On Monday 27th September 1937 the Six Bells Halt was officially opened (as seen in the advertisement right). There didn’t seem to be any ceremony and the connection and opening installation went unreported.
The railway halt at Six Bells was of the modern design and had the advantage of booking facilities and arrangements for the acceptance of parcel traffic. It had full passenger service with cheap travel facilities extended to other adjoining stations.
The Demise of the Railway Network in the Valley.
The Cwmtillery Branch lines had been removed in the 1950’s and 1960’s at a time when the Cwmtillery Colliery was restructed to enable coal to be transferred underground through to Rose Heyworth Colliery via the new drift, constructed in the late 1950’s. At this time the two collieries became known as Abertillery New Mine. All coal was later transported from Rose Heyworth Colliery and the railway lines to Cwmtillery were removed.
The Abertillery Station Closure.
The last passenger train from Abertillery was 10.39am on Sunday 29 April 1962.
The railway lines from Blaina to Rose Heyworth were singled in the 1960’s and those from Rose Heyworth to Abertillery were reduced to just one in the early 1970’s though was still operational for the Rose Heyworth Colliery coal transportation.

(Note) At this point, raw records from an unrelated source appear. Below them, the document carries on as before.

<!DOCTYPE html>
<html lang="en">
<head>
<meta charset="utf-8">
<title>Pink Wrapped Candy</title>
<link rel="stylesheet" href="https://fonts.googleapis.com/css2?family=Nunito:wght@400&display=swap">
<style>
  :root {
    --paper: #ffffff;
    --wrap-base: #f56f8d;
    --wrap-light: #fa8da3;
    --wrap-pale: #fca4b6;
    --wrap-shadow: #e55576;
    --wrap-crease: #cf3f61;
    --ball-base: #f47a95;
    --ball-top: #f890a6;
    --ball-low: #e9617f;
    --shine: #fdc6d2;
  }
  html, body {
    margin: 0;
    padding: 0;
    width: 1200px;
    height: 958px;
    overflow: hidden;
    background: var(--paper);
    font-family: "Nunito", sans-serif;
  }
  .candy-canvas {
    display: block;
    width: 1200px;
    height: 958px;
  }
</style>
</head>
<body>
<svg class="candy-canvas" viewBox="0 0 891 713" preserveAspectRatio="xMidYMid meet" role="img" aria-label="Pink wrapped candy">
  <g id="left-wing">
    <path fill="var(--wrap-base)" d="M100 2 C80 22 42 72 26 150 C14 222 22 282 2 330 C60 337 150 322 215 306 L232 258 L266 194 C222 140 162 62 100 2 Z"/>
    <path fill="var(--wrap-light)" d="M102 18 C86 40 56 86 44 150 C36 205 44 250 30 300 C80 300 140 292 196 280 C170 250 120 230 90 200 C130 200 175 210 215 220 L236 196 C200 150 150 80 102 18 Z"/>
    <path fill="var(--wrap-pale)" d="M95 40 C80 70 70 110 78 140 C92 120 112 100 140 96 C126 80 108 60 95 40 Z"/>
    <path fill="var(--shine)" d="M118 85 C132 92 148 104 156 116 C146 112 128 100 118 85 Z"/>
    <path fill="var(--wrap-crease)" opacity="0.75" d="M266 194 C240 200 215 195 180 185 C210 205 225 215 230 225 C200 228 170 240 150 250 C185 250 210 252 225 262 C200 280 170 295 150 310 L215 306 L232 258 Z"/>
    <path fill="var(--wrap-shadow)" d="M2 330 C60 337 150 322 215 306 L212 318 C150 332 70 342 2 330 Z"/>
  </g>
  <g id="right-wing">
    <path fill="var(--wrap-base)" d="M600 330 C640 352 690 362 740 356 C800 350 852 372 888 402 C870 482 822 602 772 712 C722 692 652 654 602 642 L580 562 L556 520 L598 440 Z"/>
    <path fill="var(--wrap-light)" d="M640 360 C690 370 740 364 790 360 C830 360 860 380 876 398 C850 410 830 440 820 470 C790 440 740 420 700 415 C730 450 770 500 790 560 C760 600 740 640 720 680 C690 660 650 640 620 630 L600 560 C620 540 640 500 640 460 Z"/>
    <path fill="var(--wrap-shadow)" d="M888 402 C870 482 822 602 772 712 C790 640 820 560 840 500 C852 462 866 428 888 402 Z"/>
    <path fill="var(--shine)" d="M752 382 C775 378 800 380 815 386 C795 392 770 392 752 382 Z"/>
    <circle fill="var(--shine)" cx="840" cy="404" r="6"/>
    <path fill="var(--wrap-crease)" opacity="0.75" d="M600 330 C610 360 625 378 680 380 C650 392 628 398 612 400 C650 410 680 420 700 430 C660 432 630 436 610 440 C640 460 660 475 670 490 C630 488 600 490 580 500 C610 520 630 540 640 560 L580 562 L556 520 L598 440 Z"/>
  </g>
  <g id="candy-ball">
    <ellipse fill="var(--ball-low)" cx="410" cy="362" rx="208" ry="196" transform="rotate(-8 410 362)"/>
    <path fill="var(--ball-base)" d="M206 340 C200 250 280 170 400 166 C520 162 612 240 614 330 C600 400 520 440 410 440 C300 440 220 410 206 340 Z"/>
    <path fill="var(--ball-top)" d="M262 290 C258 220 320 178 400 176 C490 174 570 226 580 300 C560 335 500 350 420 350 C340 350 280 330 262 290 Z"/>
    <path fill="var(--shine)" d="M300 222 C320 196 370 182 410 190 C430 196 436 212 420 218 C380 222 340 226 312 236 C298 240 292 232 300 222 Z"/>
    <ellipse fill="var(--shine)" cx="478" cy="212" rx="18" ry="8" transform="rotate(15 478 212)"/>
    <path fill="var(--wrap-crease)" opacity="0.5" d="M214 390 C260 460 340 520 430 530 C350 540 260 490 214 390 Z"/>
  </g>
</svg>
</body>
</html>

In late 1985 the coal production at Rose Heyworth Colliery ceased and the line was removed in readiness for the construction of the main road A467 that had been planned, prior to the closure of the colliery to run through the valley from Newport to Brynmawr. The stretch of road between Abertillery and Brynmawr used the route of the old railway line with a few deviations from the original railway foundations.
Notes of Interest – Mr Reginald James Blewitt (Promoter of the Newport and Nantyglo Railway Company) was born in 1799, second son of Major Edward Blewitt of Llantarnum Abbey and the great-grandson of Sir Samuel Blewitt, Master of the Skinners Company and Sheriff of London in 1697. He was educated at Rugby School and practised to become a solicitor though retired in 1827, he kept his term at Lincoln’s Inn hoping to take to the bar at a later time.
In 1829 he helped establish the “Monmouthshire Merlin” Newspaper with Mr Charles Hough though Mr Hough went bankrupt in 1831 and Mr Blewitt became the sole proprietor. Joseph Bailey Jnr and Messrs Joseph & Crawshay Bailey Esqs were political adversaries and Mr Joseph Bailey financially backed the “Beacon” Newspaper to publicly attack Mr Blewitt.
In July 1836 Mr Reginald Blewitt along with Mr John Owen, Mr Phillip Jones, Mr Thomas Fothergill, Mr William Towgood, Mr John Jones and Mr Henry Wyborne Jones Esq set up the “Monmouthshire and Glamorganshire Banking Company”.
In July 1837 Mr Blewitt was elected to the post of the M.P. for the Monmouthshire Boroughs taking over the post vacated by Sir Benjamin Hall. He defeated the Conservative Mr Crawshay Bailey in the elections by 172 votes to 117.
In 1843 Mr Blewitt was the owner of the Cwmbran Works and Collieries and in 1845 was the proprietor of the Blaendare Iron and Coal Works.
In 1846 he established and was the proprietor of the Old Llanhilleth Colliery, which soon became substantial workings under the Llanhilleth Mountain.
On the 21st July 1847 Mr R. J. Blewitt had a test and exhibition of a new pump at his colliery in Llanhilleth. The Adcocks Spray Pump was designed and built by Mr Henry Adcock C.E. an Engineer from Birmingham. It was designed to pump water from mines and shafts in the progress of being sunk. At the exhibition of the pump the following men were observed Mr R. J Blewitt Esq MP; Mr Thomas Powell Esq (The Gaer); Mr John Russell Esq (Risca); Mr John Harley Esq (Pontypool); Mr Frederick Levick Esq (Cwm Celyn and Blaina Works); Mr William Williams Esq (Snatchwood and Golynos Works); Mr Richard Baily Esq; Mr Decimus Protheroe Esq; Mr W. T. H. Phelps Esq (Newport); Mr John James Esq; Mr Edward Dowling Esq; Mr Thomas Latch Esq; Mr Rowe (Engineer of Rhymney); Mr Hughes (Engineer); Mr Pierce; Mr Nicholas; Mr Gethin Jnr; Mr Howard; Mr James Woodfield; Mr Jenkins (Llanhilleth):
In 1872 the Monmouthshire Merlin reported the the Llanhilleth Colliery had been sold to Mr Walter Powell, and that it had been previously been sunk many years ago by Mr Blewitt.
Mr Reginald James Blewitt sadly passed away on 11th September 1878.